The original SWANs project was funded by the Australian Research Council, and conducted as a collaborative endeavour between the Assessment Research Centre, Melbourne Graduate School of Education, the Victorian Department of Education and Training (DET), and the Centre for Advanced Assessment and Therapy Services. That research recognised the diversity of learners in Australian schools and classrooms, and set out to answer the following question:
What do schools and teachers need to know and be able to do to support every student's right to learn?
The work drew on the Salamanca Statement (PDF 203KB) and Framework for Action's (UNESCO, 1994) 'recognition of the need to work towards "schools for all" – institutions which include everybody, celebrate differences, support learning, and respond to individual needs' (p. iii).
Australian teachers work in classrooms in which students can typically be learning across at least four or five age-equivalent levels of skill and understanding (Howes, 2012), regardless of whether or not a student with a formally diagnosed disability is included in the class group.
To meet the requirements of the Disability Standards for Education (DSE) (2005), schools and teachers must ensure that all students can participate in education without experiencing discrimination. The expectation is that students with disabilities are provided with educational opportunities and choices on the same basis as students without disabilities.
To explain what is meant by offering opportunities and choices on the same basis for all students, the DSE (2005) states in Section 2.2.3 that:
A person with a disability is able to participate in courses or programs provided by an educational institution, and use the facilities and services provided by it, on the same basis as a student without a disability if the person has opportunities and choices in the courses or programs and in the use of the facilities and services that are comparable with those offered to other students without disabilities.
Note 2 to this Section explains that:
In some cases, students with disabilities will not be able to participate on the same basis as other students if all students are treated in the same way, or if all students with disabilities are treated in the same way.
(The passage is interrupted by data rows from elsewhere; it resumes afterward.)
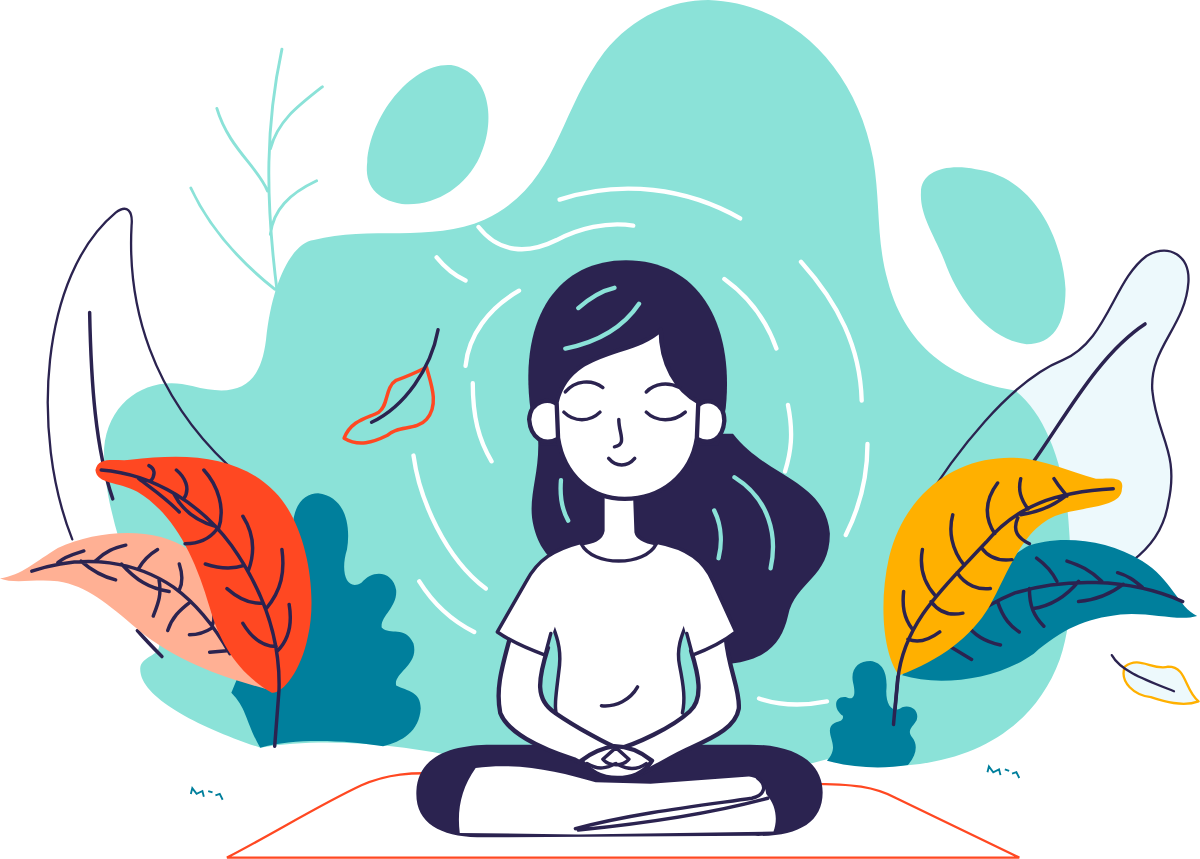
<!DOCTYPE html>
<html lang="en">
<head>
<meta charset="utf-8">
<title>Meditation illustration</title>
<style>
:root{--paper:#fff;--mint:#8be2d8;--navy:#2b2350;--red:#ff4822;--peach:#ffb094;--teal:#007f9c;--yellow:#ffb000;--mist:#edf9fc}
html,body{margin:0;padding:0;background:var(--paper);overflow:hidden}
.canvas{width:1200px;height:859px;overflow:hidden}
.canvas svg{display:block;width:1200px;height:859px}
.mint{fill:var(--mint)}.teal{fill:var(--teal)}.navy{fill:var(--navy)}.white{fill:var(--paper)}
.red{fill:var(--red)}.peach{fill:var(--peach)}.yellow{fill:var(--yellow)}.mist{fill:var(--mist)}
.line{fill:none;stroke:var(--navy);stroke-linecap:round;stroke-linejoin:round;stroke-width:2.4}
.thin{stroke-width:1.6}
.skin{fill:var(--paper);stroke:var(--navy);stroke-width:3;stroke-linejoin:round;stroke-linecap:round}
.ripples{fill:none;stroke:var(--paper);stroke-width:3;stroke-linecap:round}
.twig{fill:none;stroke:var(--mint);stroke-width:2;stroke-linecap:round}
.shine{fill:none;stroke:var(--mint);stroke-width:3;stroke-linecap:round}
.mat{fill:var(--paper);stroke:var(--red);stroke-width:1.6}
.tuft{fill:none;stroke:var(--teal);stroke-width:1.3}
</style>
</head>
<body>
<main class="canvas">
<svg viewBox="0 0 830 594" preserveAspectRatio="none" role="img" aria-label="Woman meditating on a mat among leaves">
<defs>
<path id="tuft" d="M0 4 1 0 4 4 8 2 9 6M12 2 15 3M17 5 20 4 22 8"/>
</defs>

<g id="backdrop">
<path class="mist" d="M632 360C660 312 700 263 735 249C766 236 770 194 793 177C809 168 823 177 822 195C820 226 795 240 797 270C800 302 816 312 808 348C805 367 795 379 783 388L700 420Z"/>
<path class="mint" d="M490 0C546 2 592 45 604 110C609 140 606 166 614 194C627 244 664 264 702 270C722 285 736 320 739 360C742 400 742 430 733 456C715 505 670 530 610 530L572 525 440 560 310 522C270 514 220 510 180 517C138 503 96 482 97 462C98 453 112 454 110 444C90 400 71 350 72 310C75 275 105 259 133 267C164 275 180 268 184 235C188 195 202 168 217 166C255 156 298 168 335 152C386 128 385 80 418 36C438 11 465 0 490 0Z"/>
<path class="mint" d="M254 112C256 80 285 43 312 45C340 50 343 85 332 108C322 130 300 143 278 141C260 138 252 128 254 112Z"/>
<path class="mint" d="M637 133C637 118 655 113 675 117C715 122 735 165 737 200C737 225 728 238 710 238C685 235 665 210 655 185C648 165 636 150 637 133Z"/>
</g>

<g id="twig" class="twig">
<path d="M195 34C184 85 183 135 192 204M150 75C158 102 178 115 185 132M223 60C205 74 192 84 187 103M132 130C145 158 165 180 190 200M219 125C200 134 189 145 187 162"/>
</g>

<g id="ripples" class="ripples">
<path d="M387 138C430 124 475 130 512 151"/>
<path d="M331 157C345 175 365 176 385 166C400 158 420 153 438 156"/>
<path d="M302 178Q311 189 322 194M359 201C338 213 324 232 322 253M327 265C327 288 331 304 340 319"/>
<path d="M286 315C290 345 308 386 336 407M290 402C300 418 312 429 328 437"/>
<path d="M501 193C519 206 530 221 537 241M554 181C580 210 595 240 596 277"/>
<path d="M545 280C549 300 547 313 543 326M600 307C600 330 594 352 585 370M525 483C540 488 557 488 572 485"/>
</g>

<g id="outline-leaves" class="line thin">
<path d="M50 373C21 300 28 190 80 147C88 141 92 146 91 156C88 212 105 272 158 322"/>
<path d="M62 216C63 265 66 310 78 345" stroke-width="2.4"/>
<path d="M632 360C660 312 700 263 735 249C766 236 770 194 793 177C809 168 823 177 822 195C820 226 795 240 797 270C800 302 816 312 808 348C805 367 795 379 783 388"/>
<path d="M792 224C760 245 737 288 715 319" stroke-width="2.4"/>
</g>

<g id="falling-leaves">
<path class="line" style="stroke:var(--red)" d="M238 303C243 290 255 289 262 285C269 280 266 268 274 263C283 260 289 257 295 254C298 265 304 280 295 290C288 298 275 294 268 301C258 306 248 309 238 303Z"/>
<path class="line" stroke-width="3" d="M303 228C298 255 280 281 257 292"/>
<path class="line thin mist" style="fill:var(--mist);stroke:var(--yellow)" d="M778 461C788 453 797 464 808 461C821 461 819 477 829 485C818 489 805 485 796 482C785 481 774 472 778 461Z"/>
<path class="line thin" d="M769 453C775 464 792 470 812 478"/>
</g>

<g id="left-plants">
<path class="teal" d="M160 479L203 375C200 350 210 341 220 341C238 343 243 362 240 380C235 396 240 409 250 403C258 393 272 395 274 408C275 420 263 426 264 434C270 440 280 432 286 445C290 460 272 465 274 474C282 478 291 478 291 490C290 506 278 513 265 516C240 512 205 510 180 517C170 500 171 490 160 479Z"/>
<path class="line" d="M95 436C102 444 107 449 112 454"/>
<path class="peach" d="M0 400C15 398 25 388 40 379C70 365 110 365 130 380C152 400 167 430 190 478C160 470 125 460 95 435C75 418 60 405 40 402C25 400 10 404 0 400Z"/>
<path class="line" d="M22 395C60 382 95 389 120 406C138 419 150 436 159 452M40 389C46 384 52 383 58 381M66 388C73 381 79 379 87 377M96 393C100 386 104 383 109 380M56 388C64 395 72 399 80 401M84 390C94 401 103 407 117 409M110 401C112 412 109 418 106 426M132 416C124 422 119 427 116 436M124 408C127 402 126 396 124 390M147 434C141 438 136 439 131 439M147 432C149 427 148 422 146 417M157 450L145 451"/>
<path class="red" d="M66 325C68 315 80 319 90 318C130 313 165 315 190 340C212 362 220 410 213 440C208 465 195 480 188 479C165 466 152 445 145 420C135 385 120 355 95 340C82 333 67 335 66 325Z"/>
<path class="line" stroke-width="3" d="M70 325C108 328 140 350 160 377C182 408 194 440 193 477L190 516M104 333C108 328 107 324 103 322M127 345C132 338 128 330 122 325M151 366C156 352 151 336 141 325M172 394C177 380 175 368 168 357M184 421C195 408 197 395 195 380M192 450C201 441 202 430 200 418M96 331C105 338 113 343 124 354M120 341C126 353 135 360 149 364M150 366C144 374 136 376 128 376M169 391C160 394 151 393 142 390M182 417C173 418 165 414 157 407M191 447C182 447 174 441 168 431"/>
</g>

<g id="right-plants">
<path class="teal" d="M828 426C815 420 810 400 790 388C765 372 730 370 710 378C690 390 640 440 624 467C650 475 690 470 715 452C735 435 750 428 775 425C795 423 815 430 828 426Z"/>
<path class="line" d="M818 416C780 399 735 400 702 410C680 419 659 434 640 455M790 406C784 401 780 398 773 396M762 402C754 394 747 391 738 388M731 402C728 396 724 391 717 386M777 404C768 411 758 415 746 416M746 402C737 413 727 419 714 421M712 407C712 419 715 426 722 433M690 416C694 428 699 433 705 437M668 431C674 440 682 444 692 446M652 444L672 456"/>
<path class="yellow" d="M776 338C778 329 768 331 758 331C735 325 715 314 690 317C655 320 625 345 615 385C607 420 612 455 622 467C650 457 672 440 684 420C698 395 708 362 735 355C755 350 776 350 776 338Z"/>
<path class="line" stroke-width="3" d="M770 338C730 340 703 350 682 375C654 405 625 430 621 470L618 502M738 343C734 338 732 336 729 331M711 352C706 345 704 339 706 331M688 369C681 358 681 346 690 334M667 391C658 380 656 367 659 356M647 412C638 402 636 391 638 380M631 435C625 427 624 419 625 409M737 343C728 350 719 354 706 356M704 358C700 367 704 372 712 376M679 379C684 386 692 388 700 387M662 396C668 405 677 408 685 407M644 416C650 424 657 426 666 424M628 442C635 445 642 443 650 437"/>
<path class="teal" d="M572 526C580 517 574 512 574 505C575 497 584 501 583 495C576 490 577 481 585 482C591 485 592 480 590 472C588 462 594 457 602 457C612 458 614 468 613 478C613 490 619 493 624 489C631 487 636 492 634 498C631 503 627 505 631 510C635 515 634 522 628 529C610 532 590 531 572 526Z"/>
<path class="line" d="M621 468L618 501"/>
</g>

<g id="ground">
<path class="mat" d="M157 593C188 577 222 556 250 543C268 535 285 534 305 535L560 542C590 542 605 544 620 552L705 593Z"/>
<use href="#tuft" class="tuft" x="132" y="545"/>
<use href="#tuft" class="tuft" x="683" y="530"/>
</g>

<g id="woman">
<path id="long-hair" class="navy" d="M372 300C374 325 366 340 368 358C370 373 377 384 384 388L470 390 505 459C532 456 541 443 545 426C550 402 574 400 574 369C571 332 530 330 507 300Z"/>
<g id="legs">
<path class="navy" d="M288 547C289 523 312 515 340 515L515 515C548 514 569 526 569 548C569 570 550 579 520 578L330 579C304 578 287 569 288 547Z"/>
<path class="white" d="M329 531C360 527 388 534 412 541L450 542 518 537C526 538 529 542 530 549C537 557 538 567 535 575L400 577 318 576C316 560 319 545 329 531Z"/>
<path class="line" stroke-width="3" d="M398 573C440 562 485 557 520 552C529 550 531 543 524 538M400 574C440 570 490 563 531 552"/>
</g>
<g id="body">
<path class="white" d="M402 375L454 375C475 380 485 390 481 412C478 430 466 442 470 460C474 478 474 486 472 494L440 526 410 526 384 497C383 485 386 475 387 460C388 440 378 428 375 412L380 384Z"/>
<path class="line" d="M375 410C378 428 389 440 387 460C385 478 383 488 385 495M481 410C480 428 466 440 470 460C473 475 474 484 472 493" stroke-width="3"/>
<path class="skin" d="M353 440C346 465 343 478 346 493C351 506 372 517 397 525L414 534C425 538 436 536 439 529L431 519C420 515 397 502 384 493C370 484 372 470 379 448Z"/>
<path class="skin" d="M502 441C504 463 512 477 511 490C509 502 496 509 478 517C462 524 452 532 438 537C426 540 415 537 410 530L424 519C440 515 465 503 477 492C487 483 483 466 478 450Z"/>
<path class="white" d="M402 375C383 380 372 387 364 402L344 437C354 444 366 449 377 453L385 430 400 400ZM454 375C476 379 487 388 493 402L509 437C500 444 490 449 479 453L472 430 455 400Z"/>
<path class="line" stroke-width="3" d="M402 375C383 380 372 387 364 402L344 437C354 444 366 449 377 453L381 438M454 375C476 379 487 388 493 402L509 437C500 444 490 449 479 453L475 438"/>
<path class="skin" d="M402 526C410 520 418 517 425 516C433 516 442 519 451 526C446 534 438 538 427 538C415 538 408 533 402 526Z"/>
<path class="line" d="M417 525L426 517 435 525C431 530 421 530 417 525ZM406 528C414 533 420 531 426 528M447 528C440 533 434 532 428 529"/>
<path class="line" d="M416 488C426 489 436 484 441 475"/>
<path class="white" d="M417 335L439 335 440 368C442 373 448 375 454 376C447 391 410 392 402 376C410 375 416 373 417 367Z"/>
<path class="line" stroke-width="3" d="M417 340L417 367C416 373 410 375 402 376C410 392 446 392 454 376C448 375 441 373 440 368L439 340"/>
</g>
<g id="head">
<path class="navy" d="M367 284C358 217 388 180 433 180C482 180 508 222 502 282L497 308 374 308Z"/>
<path class="skin" d="M387 281C380 274 367 277 366 290C367 303 376 309 387 303ZM482 281C489 274 501 278 501 291C500 303 492 309 481 303Z"/>
<path class="skin" d="M457 228C438 247 394 240 385 278L386 303C390 329 409 345 432 345C457 345 478 329 482 303L483 278C468 270 457 252 457 228Z"/>
<path class="line" d="M390 285C397 292 408 292 415 285M447 285C454 292 466 292 474 285M391 271C398 263 409 262 417 268M447 271C453 265 462 264 470 268M428 290C428 300 434 307 425 309M421 317C426 323 434 323 439 317"/>
<path class="shine" d="M391 241C411 237 430 228 442 210M400 213C408 206 416 201 425 199M508 330C532 345 538 370 533 393M494 353C500 365 499 378 497 386M388 332C387 344 389 353 393 360"/>
</g>
</g>
</svg>
</main>
</body>
</html>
This supports a flexible, differentiated, and personalised approach to provision of learning experiences and choices, an approach which has formed the basis of the SWANs research. In other words, all students have a right to participate in educational experiences without experiencing discrimination. But to ensure this, teachers must know how to adapt and adjust learning experiences, opportunities, and choices to meet the needs of individual learners. To do this, they must have ready access to high-quality, research-based materials to support them in their professional practice.